Williamsburg obtained Lot 355 from Maupin descendants in 1939, it is likely
that was part of the decision to include both the Custis and Maupin names
early on.

In the 1980s, house naming standards at Colonial Williamsburg changed. It
was deemed important that names for houses in the historic area coincide as
closely as possible with the period from about 1760 to the American
Revolution presented in the colonial setting. Consequently, in 1984, the
Custis-Maupin House on Lot 355 was renamed the Custis Tenement. A Maupin
family connection with it did not begin until John M. Maupin’s ownership in
1838, well beyond the 18th-century history that Colonial Williamsburg
presents in its daily programs and historical interpretation. John Custis
owned Lot 355 from 1715 and it remained in Custis family hands until 1782.
During that period, members of the Custis family owned the house and lot
but never lived in it. They rented the dwelling to a succession of tenants,
not an uncommon practice in 18th-century Williamsburg and quite respectable.

At this time, I cannot confirm the construction of a brick house on Lot
355. It is clear, however, that John M. Maupin had a large addition built
onto what was already on Lot 355 in 1838. 

 The history of Lot 352 where the Taliaferro-Cole House stands is
problematic. Lot 352 was located on the James City County side of
Williamsburg in the eighteenth century. That is important because the
county line between York County and James City County bisected
Williamsburg. While the York County court records (deeds, wills,
inventories, etc.) are mostly extant, records for the James City County
side of Williamsburg were destroyed during the Civil War. Gabriel Maupin I
(the immigrant) arrived in Virginia about 1700. From that time until after
his death (1719 or 1720), he was described as living in York County,
including on January 19, 1719, when the York County Court granted him a
license “to keep an ordinary at his now dwelling house in Williamsburgh in
this county [i. e. York County] for the next year ensuing.” The 1724 deed
of trust for Lot 352 executed by Thomas Creas and his wife, Mary Creas
(widow of Gabriel I), is recorded in the York County records even though
Lot 352 was on the James City County side of Williamsburg. This is baffling
and bears further investigation. Note that the ownership of Lot 352 is
undocumented from Thomas Creas’s death in 1756 until Charles Taliaferro
owned it by the 1770s. Blank periods of this nature are quite common for
dwellings and lots on the James City side of Williamsburg due to the loss
of records mentioned above.

I am in hopes that the information above is helpful. I’d be happy to hear
any comment or further questions you may have.
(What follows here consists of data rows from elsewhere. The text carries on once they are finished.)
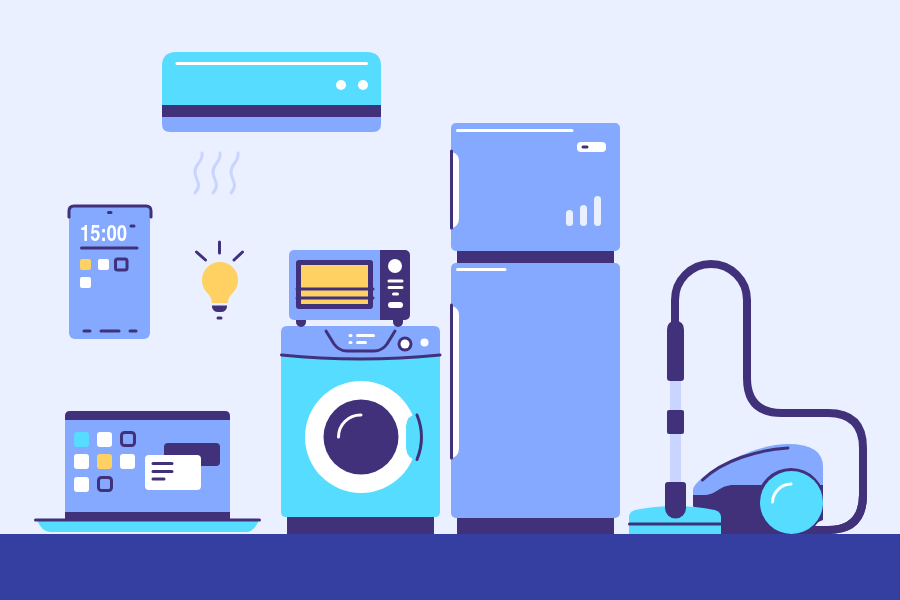
<!DOCTYPE html>
<html lang="en">
<head>
<meta charset="utf-8">
<title>Home appliances</title>
<style>
:root {
  --sky: #eaf0ff;
  --floor: #343fa1;
  --blue: #85a9ff;
  --cyan: #55dcff;
  --ink: #40317a;
  --pale: #c9d4ff;
  --mist: #eaf0ff;
  --yellow: #ffd062;
  --white: #fff;
}
html, body { margin: 0; overflow: hidden; background: var(--sky); }
svg { display: block; width: 900px; height: 600px; }
.sky { fill: var(--sky); }
.floor { fill: var(--floor); }
.blue { fill: var(--blue); }
.cyan { fill: var(--cyan); }
.ink { fill: var(--ink); }
.pale { fill: var(--pale); }
.mist { fill: var(--mist); }
.yellow { fill: var(--yellow); }
.white { fill: var(--white); }
.line { fill: none; stroke: var(--ink); stroke-width: 3; stroke-linecap: round; stroke-linejoin: round; }
.line-white { stroke: var(--white); }
.line-pale { stroke: var(--pale); }
.hose { stroke-width: 8; }
.clock { font: 700 23px "TeX Gyre Heros Cn", "Liberation Sans", sans-serif; fill: var(--white); }
</style>
</head>
<body>
<svg viewBox="0 0 900 600" role="img" aria-label="Household appliances and gadgets standing on a blue floor">
  <defs>
    <rect id="tile" width="15" height="15" rx="3"/>
    <rect id="tile-outline" x="1.5" y="1.5" width="13" height="13" rx="3"/>
    <rect id="app" width="11" height="11" rx="2"/>
    <path id="steam" d="M202 153C203 163 195 163 195 172S203 183 195 193"/>
    <clipPath id="conditioner-shape"><path d="M162 66Q162 52 176 52H367Q381 52 381 66V124Q381 132 373 132H170Q162 132 162 124Z"/></clipPath>
    <clipPath id="microwave-shape"><rect x="289" y="250" width="121" height="70" rx="5"/></clipPath>
    <clipPath id="nozzle-shape"><path d="M629 534V517Q629 512 635 510Q675 502 715 510Q721 512 721 517V534Z"/></clipPath>
  </defs>

  <rect class="sky" width="900" height="600"/>

  <g id="air-conditioner">
    <g clip-path="url(#conditioner-shape)">
      <rect class="cyan" x="162" y="52" width="219" height="53"/>
      <rect class="ink" x="162" y="105" width="219" height="12"/>
      <rect class="blue" x="162" y="117" width="219" height="15"/>
    </g>
    <path class="line line-white" d="M177 63.500H366.500"/>
    <circle class="white" cx="341" cy="85" r="5"/>
    <circle class="white" cx="363" cy="85" r="5"/>
    <g class="line line-pale">
      <use href="#steam"/>
      <use href="#steam" x="18"/>
      <use href="#steam" x="36"/>
    </g>
  </g>

  <g id="phone">
    <rect class="blue" x="69" y="206" width="81" height="133" rx="6"/>
    <path class="line" d="M69 217V211Q69 206 74 206H146Q151 206 151 211V217"/>
    <path class="line" d="M108.500 212.500H111M81.500 248H137M131 226H134M84 331H90M101 331H119M130 331H136"/>
    <text class="clock" x="80" y="241" textLength="47" lengthAdjust="spacingAndGlyphs">15:00</text>
    <use class="yellow" href="#app" x="80" y="259"/>
    <use class="white" href="#app" x="98" y="259"/>
    <rect class="line" x="115.500" y="259" width="11.500" height="11" rx="2"/>
    <use class="white" href="#app" x="80" y="277"/>
  </g>

  <g id="light-bulb">
    <path class="line" d="M219.500 242V253M196.500 252L205.500 260M242.500 252L234 260"/>
    <path class="yellow" d="M212 303C212 293 202 293 202 280A18 18 0 0 1 238 280C238 293 228 293 228 303Z"/>
    <path class="ink" d="M212 305.500H227V307Q226 312 221 312H218Q213 312 212 307Z"/>
    <path class="line" d="M218 318H221"/>
  </g>

  <g id="laptop">
    <path class="ink" d="M65 416Q65 411 70 411H225Q230 411 230 416V520H65Z"/>
    <rect class="blue" x="65" y="420" width="165" height="92"/>
    <use class="cyan" href="#tile" x="74" y="432"/>
    <use class="white" href="#tile" x="97" y="432"/>
    <use class="line" href="#tile-outline" x="120" y="431"/>
    <use class="white" href="#tile" x="74" y="454"/>
    <use class="yellow" href="#tile" x="97" y="454"/>
    <use class="white" href="#tile" x="120" y="454"/>
    <use class="white" href="#tile" x="74" y="477"/>
    <use class="line" href="#tile-outline" x="97" y="476"/>
    <rect class="ink" x="164" y="443" width="56" height="23" rx="4"/>
    <rect class="white" x="145" y="455" width="56" height="35" rx="4"/>
    <path class="line" d="M153 463.500H172M153 471.500H172M153 479H164"/>
    <path class="cyan" d="M37 520H259Q254 532 246 532H50Q42 532 37 520Z"/>
    <path class="line" d="M35.500 520H259.500"/>
  </g>

  <g id="washing-machine">
    <rect class="ink" x="287" y="512" width="147" height="22"/>
    <path class="cyan" d="M281 353H440V512Q440 517 435 517H286Q281 517 281 512Z"/>
    <path class="blue" d="M281 355V332Q281 326 287 326H434Q440 326 440 332V355Q360 364 281 355Z"/>
    <path class="line" d="M281.500 355Q360 363 440 355"/>
    <path class="line" d="M326 331L334 344Q339 351 347 351H374Q382 351 387 344L395 331"/>
    <path class="line line-white" d="M350 335.500H351M357.500 335.500H373.500M350 342.500H351M357.500 342.500H365.500"/>
    <circle class="ink" cx="405" cy="344" r="7.500"/>
    <circle class="white" cx="405" cy="344" r="4.500"/>
    <circle class="white" cx="424.500" cy="342.500" r="4"/>
    <circle class="white" cx="361" cy="437" r="56"/>
    <circle class="ink" cx="361" cy="437" r="37.500"/>
    <path class="line line-white" d="M338.500 437A22 22 0 0 1 361 415"/>
    <path class="cyan" d="M417 414Q407 415 406 426V448Q407 459 417 460Z"/>
    <path class="line" d="M417 415Q426 437 417 459.500"/>
  </g>

  <g id="microwave">
    <path class="ink" d="M296 319H306V322A5 5 0 0 1 296 322ZM393 319H403V322A5 5 0 0 1 393 322Z"/>
    <g clip-path="url(#microwave-shape)">
      <rect class="blue" x="289" y="250" width="92" height="70"/>
      <rect class="ink" x="380" y="250" width="30" height="70"/>
    </g>
    <rect class="ink" x="296" y="260" width="77" height="49" rx="3"/>
    <rect class="yellow" x="301" y="265" width="67" height="39"/>
    <path class="line" d="M297 289H373M297 298H373"/>
    <circle class="white" cx="395" cy="266" r="7"/>
    <path class="line line-white" d="M389 281H402M389 287.500H402M393.500 294H397.500"/>
    <rect class="white" x="388" y="302" width="15" height="6" rx="3"/>
  </g>

  <g id="refrigerator">
    <rect class="ink" x="457" y="246" width="157" height="22"/>
    <rect class="ink" x="457" y="512" width="157" height="22"/>
    <rect class="blue" x="451" y="123" width="169" height="128" rx="5"/>
    <rect class="blue" x="451" y="263" width="169" height="255" rx="5"/>
    <path class="line line-white" d="M457.500 130.500H572M457.500 269.500H505"/>
    <rect class="white" x="577" y="142" width="29" height="10" rx="4"/>
    <path class="line" d="M583 147H587"/>
    <rect class="mist" x="566" y="210" width="7" height="16" rx="3.500"/>
    <rect class="mist" x="580" y="205" width="7" height="21" rx="3.500"/>
    <rect class="mist" x="594" y="196" width="7" height="30" rx="3.500"/>
    <path class="white" d="M452 152Q459 154 459 161V218Q459 226 452 228ZM452 306Q459 308 459 315V448Q459 456 452 458Z"/>
    <path class="line" d="M451.500 151V228M451.500 305V458"/>
  </g>

  <g id="vacuum-cleaner">
    <path class="line hose" d="M675 326V300A36 36 0 0 1 747 300V378Q747 413 782 413H828Q863 413 863 448V495Q863 530 828 530H800"/>
    <path class="blue" d="M693 495V489C696 476 750 444 788 444Q823 444 823 467V490L760 498Z"/>
    <path class="ink" d="M693 495H704C717 495 719 485 734 485H823V520L790 534H710L693 506Z"/>
    <path class="line" d="M702.500 480C723 460 758 450 788 448"/>
    <circle class="ink" cx="791" cy="502" r="34"/>
    <path class="sky" d="M823 485H832V520H823Z"/>
    <path class="line hose" d="M863 486V495Q863 530 828 530H812"/>
    <circle class="cyan" cx="791.500" cy="502.500" r="31.500"/>
    <path class="line line-white" d="M772.500 502A19 19 0 0 1 791 484"/>
    <g clip-path="url(#nozzle-shape)">
      <rect class="cyan" x="629" y="502" width="93" height="32"/>
    </g>
    <path class="line" d="M629.500 524H721"/>
    <rect class="pale" x="670" y="375" width="11" height="112"/>
    <path class="ink" d="M667 330Q667 321 675.500 321T684 330V378Q684 381 681 381H670Q667 381 667 378Z"/>
    <rect class="ink" x="667" y="410" width="17" height="24" rx="2"/>
    <path class="ink" d="M665 485Q665 482 668 482H683Q686 482 686 485V508A10.500 10.500 0 0 1 665 508Z"/>
  </g>

  <rect class="floor" y="534" width="900" height="66"/>
</svg>
</body>
</html>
Colonial Williamsburg is
always happy to know of records family members have preserved. This is
especially true for the Maupin family associated as it was with three
properties in the eighteenth century (Taliaferro-Cole House, Alexander
Craig House, and Market Square Tavern) and five in the nineteenth century
(Custis Tenement, Raleigh Tavern, Peter Scott House Site, James City
Courthouse Site, and the Archibald Blair Storehouse Site.

Kind regards,


Linda H. Rowe
Research and Interpretive Education
Colonial Williamsburg Foundation

See note below from Donna Maupin on the matter---thanks for your response.